A new framework which reconciles the roles of behavioral genetics and cultural evolution in inheritance—and cuts through the nature/nurture debate—has been put forward by researchers at the London School of Economics and Political Science (LSE).
The model, which is set out in a forthcoming paper in Behavioral and Brain Sciences, uses a dual inheritance approach to predict how cultural factors—such as technological innovation—can affect heritability. Heritability is the extent to which variation in a certain phenotypic trait, such as IQ, can be predicted by genetics as opposed to environmental factors such as access to education.
The new framework highlights how genes and culture are deeply intertwined. For example, humans have jaws too weak and guts too short for a world without controlled fire and cooked food. We lack the genes for fire-making or cooking and instead rely on culture to compensate. Alongside genetic evolution, culture evolves over time in response to ecological, demographic and social factors.
The authors note that when culture overlaps with genes, the impact of genetics on a trait can become masked, unmasked or reversed and the effects of a gene can mistakenly be attributed to the environment or vice versa.

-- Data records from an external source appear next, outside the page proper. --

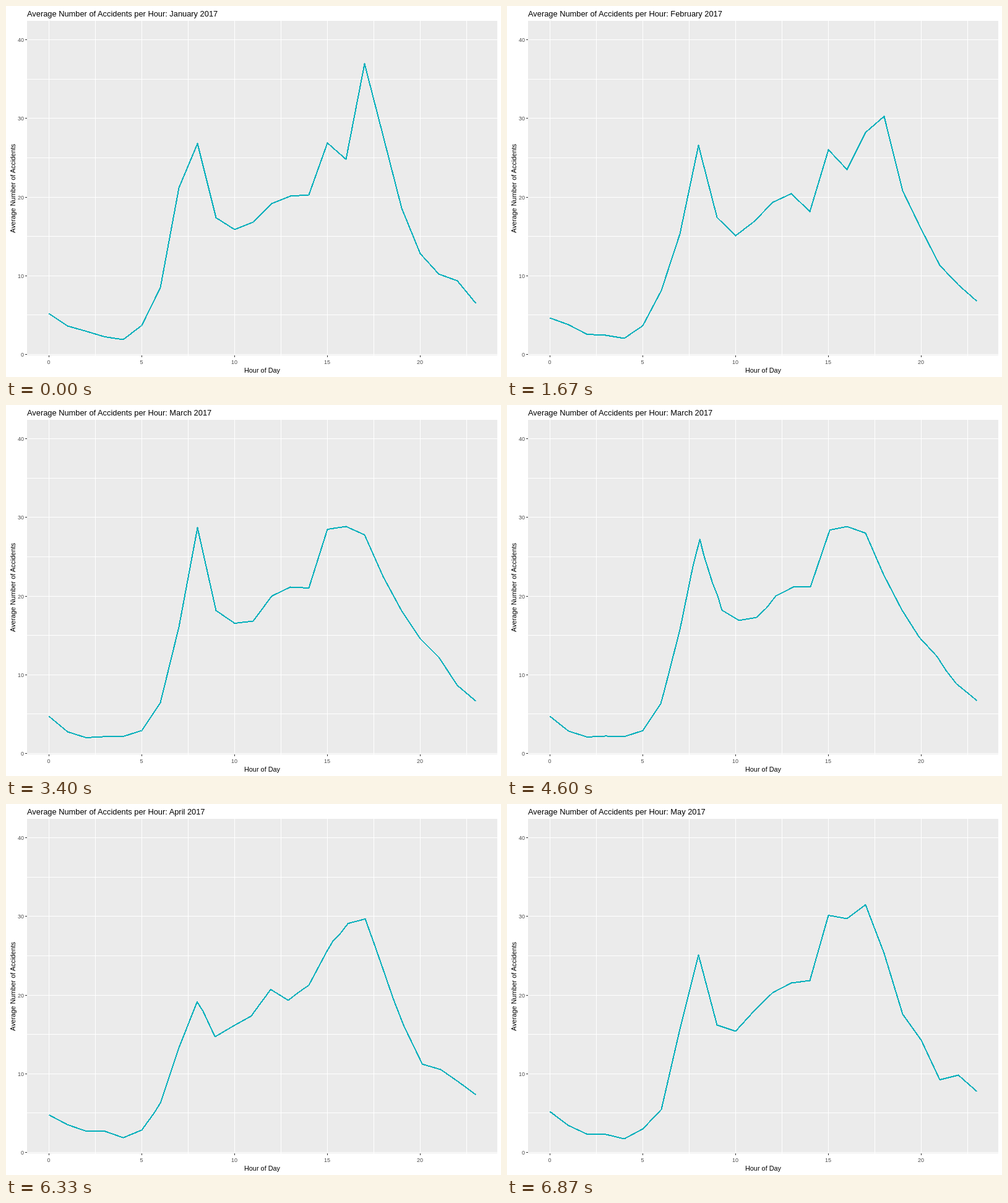
Write an HTML page that moves like this. It is 800 px wide and 600 px high and loops after 8000 ms.

```html
<!DOCTYPE html>
<html lang="en">
<head>
<meta charset="utf-8">
<title>Accidents per hour</title>
<style>
  html, body { margin: 0; width: 100%; height: 100%; overflow: hidden; background: #fff; }
  svg { display: block; width: 800px; height: 600px; font-family: "Liberation Sans", Arial, sans-serif; }
  .panel { fill: #ebebeb; }
  .grid { stroke: #fff; shape-rendering: crispEdges; }
  .tick { stroke: #333; shape-rendering: crispEdges; }
  .num { font-size: 9px; fill: #4d4d4d; }
  .axis { font-size: 10.9px; text-anchor: middle; }
  #title { font-size: 12.85px; }
  #line { fill: none; stroke: #00afbb; stroke-width: 2; stroke-linejoin: round; shape-rendering: crispEdges; }
</style>
</head>
<body>
<svg viewBox="0 0 800 600">
  <rect class="panel" x="34" y="24" width="760" height="541"/>
  <g id="axes"></g>
  <polyline id="line"/>
  <text id="title" x="34" y="17"></text>
  <text class="axis" x="414" y="593">Hour of Day</text>
  <text class="axis" transform="translate(15 295) rotate(-90)">Average Number of Accidents</text>
</svg>
<script>
const X0 = 69.5, HOUR = 30, UNIT = 12.725, POINTS = 50;
const LOOP = 8000, CYCLE = 26, STEPS = 9;

// Vertical position of the curve at each hour of the day
const months = [
  ['January', [497.5, 517.5, 526, 535, 539.5, 516.5, 455.5, 294, 222.5, 342.5, 361.5, 349.5,
    319.5, 307.5, 305.5, 221.5, 248, 93.5, 210, 327, 400.5, 433.5, 444.5, 481]],
  ['February', [504.5, 515.5, 531, 532.5, 537.5, 517, 460, 368.5, 225.5, 342, 371.5, 348.5,
    317.5, 303.5, 332.5, 232.5, 264.5, 204.5, 178.5, 299, 361, 419.5, 451, 477.5]],
  ['March', [503.5, 528.5, 538, 536.3, 536, 526.5, 481.5, 359, 198.5, 332.5, 353, 349.5,
    309, 294.5, 296, 201, 196.5, 210, 277.5, 333, 378, 408, 453.5, 479]],
  ['April', [503.5, 518.5, 528.5, 528.5, 539.5, 527.5, 484, 398, 326.5, 386, 360, 340,
    297.5, 319, 294, 242, 197, 185.5, 270, 355.5, 417.5, 428.5, 449, 471]],
  ['May', [497.5, 520, 534, 534.3, 541.5, 525.5, 494, 364, 244, 357.5, 367.5, 334.5,
    305, 289.5, 285.5, 180, 185.5, 163, 241.5, 340, 382, 446, 438.5, 465]]
].map(([name, ys]) => ({ name, path: resample(ys) }));

// Split the longer half of the edges in proportion to length until the path has POINTS points
function resample(ys) {
  const edges = ys.slice(1).map((y, i) => ({ i, length: Math.hypot(1, (y - ys[i]) / UNIT), cuts: 0 }));
  const long = [...edges].sort((a, b) => b.length - a.length).slice(0, Math.ceil(edges.length / 2));
  const total = long.reduce((sum, e) => sum + e.length, 0);
  let spare = POINTS - ys.length;
  const scale = spare / total;
  for (const e of long) {
    e.cuts = Math.floor(e.length * scale);
    e.rest = e.length * scale - e.cuts;
    spare -= e.cuts;
  }
  long.sort((a, b) => b.rest - a.rest).slice(0, spare).forEach(e => e.cuts++);

  const path = [[X0, ys[0]]];
  for (const { i, cuts } of edges) {
    for (let k = 1; k <= cuts + 1; k++) {
      const p = k / (cuts + 1);
      path.push([X0 + HOUR * (i + p), ys[i] + (ys[i + 1] - ys[i]) * p]);
    }
  }
  return path;
}

function buildAxes() {
  const line = (cls, x1, y1, x2, y2) =>
    `<line class="${cls}" x1="${x1}" y1="${y1}" x2="${x2}" y2="${y2}"/>`;
  const label = (x, y, anchor, value) =>
    `<text class="num" x="${x}" y="${y}" text-anchor="${anchor}">${value}</text>`;
  let out = '';
  for (let v = 0; v <= 40; v += 5) {
    const y = Math.floor(563.6 - v * UNIT) + 0.5;
    out += line('grid', 34, y, 794, y);
    if (v % 10 === 0) out += line('tick', 31, y, 34, y) + label(29, y + 3.5, 'end', v);
  }
  for (let h = 0; h <= 22.5; h += 2.5) {
    const x = X0 + h * HOUR;
    out += line('grid', x, 24, x, 565);
    if (h % 5 === 0) out += line('tick', x, 565, x, 568) + label(x - 0.5, 579, 'middle', h);
  }
  document.getElementById('axes').innerHTML = out;
}

const curve = document.getElementById('line');
const title = document.getElementById('title');
let shown = -1;

function draw(now) {
  // 15 pictures a second, started on whole hundredths
  const tick = Math.floor((Math.floor((now % LOOP) / 10) + 0.5) * 0.15) + STEPS;
  if (tick !== shown) {
    shown = tick;
    const index = Math.floor(tick / CYCLE);
    const p = Math.min(1, (tick % CYCLE + 1) / STEPS);
    const to = months[index], from = months[Math.max(0, index - 1)];
    curve.setAttribute('points', from.path.map(([x, y], i) => {
      const [tx, ty] = to.path[i];
      return `${(x + (tx - x) * p).toFixed(2)},${(y + (ty - y) * p).toFixed(2)}`;
    }).join(' '));
    title.textContent = `Average Number of Accidents per Hour: ${(p > 0.5 ? to : from).name} 2017`;
  }
  requestAnimationFrame(draw);
}

buildAxes();
draw(performance.now());
</script>
</body>
</html>
```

This integrated approach challenges the simple nature/nurture debate and helps resolve controversies in topics such as IQ by revealing that behavioral and cognitive characteristics are reliant on a whole host of evolving interacting factors—both genetic and cultural.
The cultural evolutionary approach also helps explain how factors such as rates of innovation impact heritability across different social contexts, helping resolve issues that arise from a disproportionately WEIRD (western, educated, industrialized, rich and democratic) literature.
Commenting on the new framework, paper co-author Ryutaro Uchiyama from the Department of Psychological and Behavioral Science at LSE says taht "since its founding, the field of behavioral genetics has quantified the influence of genes by contrasting it with influence from the environment, but it has relied on an impoverished conception of the environment. Human environments are dynamically structured by cultural evolution, and this understanding forces us to reassess the statistical and practical meaning of genetic indices like heritability."
Paper co-author Dr. Michael Muthukrishna added that "biological differences don't imply genetic differences—culture is also biological. This new framework allows us to better understand how genes and culture interact to create us. As the paper reveals, high heritability does not mean schools and other aspects of the environment don't matter or that there is anything inevitable about who we are and what we become."
The paper, "Cultural Evolution of Genetic Heritability," has been accepted by the journal Behavioral and Brain Sciences. The journal is currently soliciting reactive commentary on the target article from other researchers. The authors will respond to these commentaries in a follow-up article later in the year.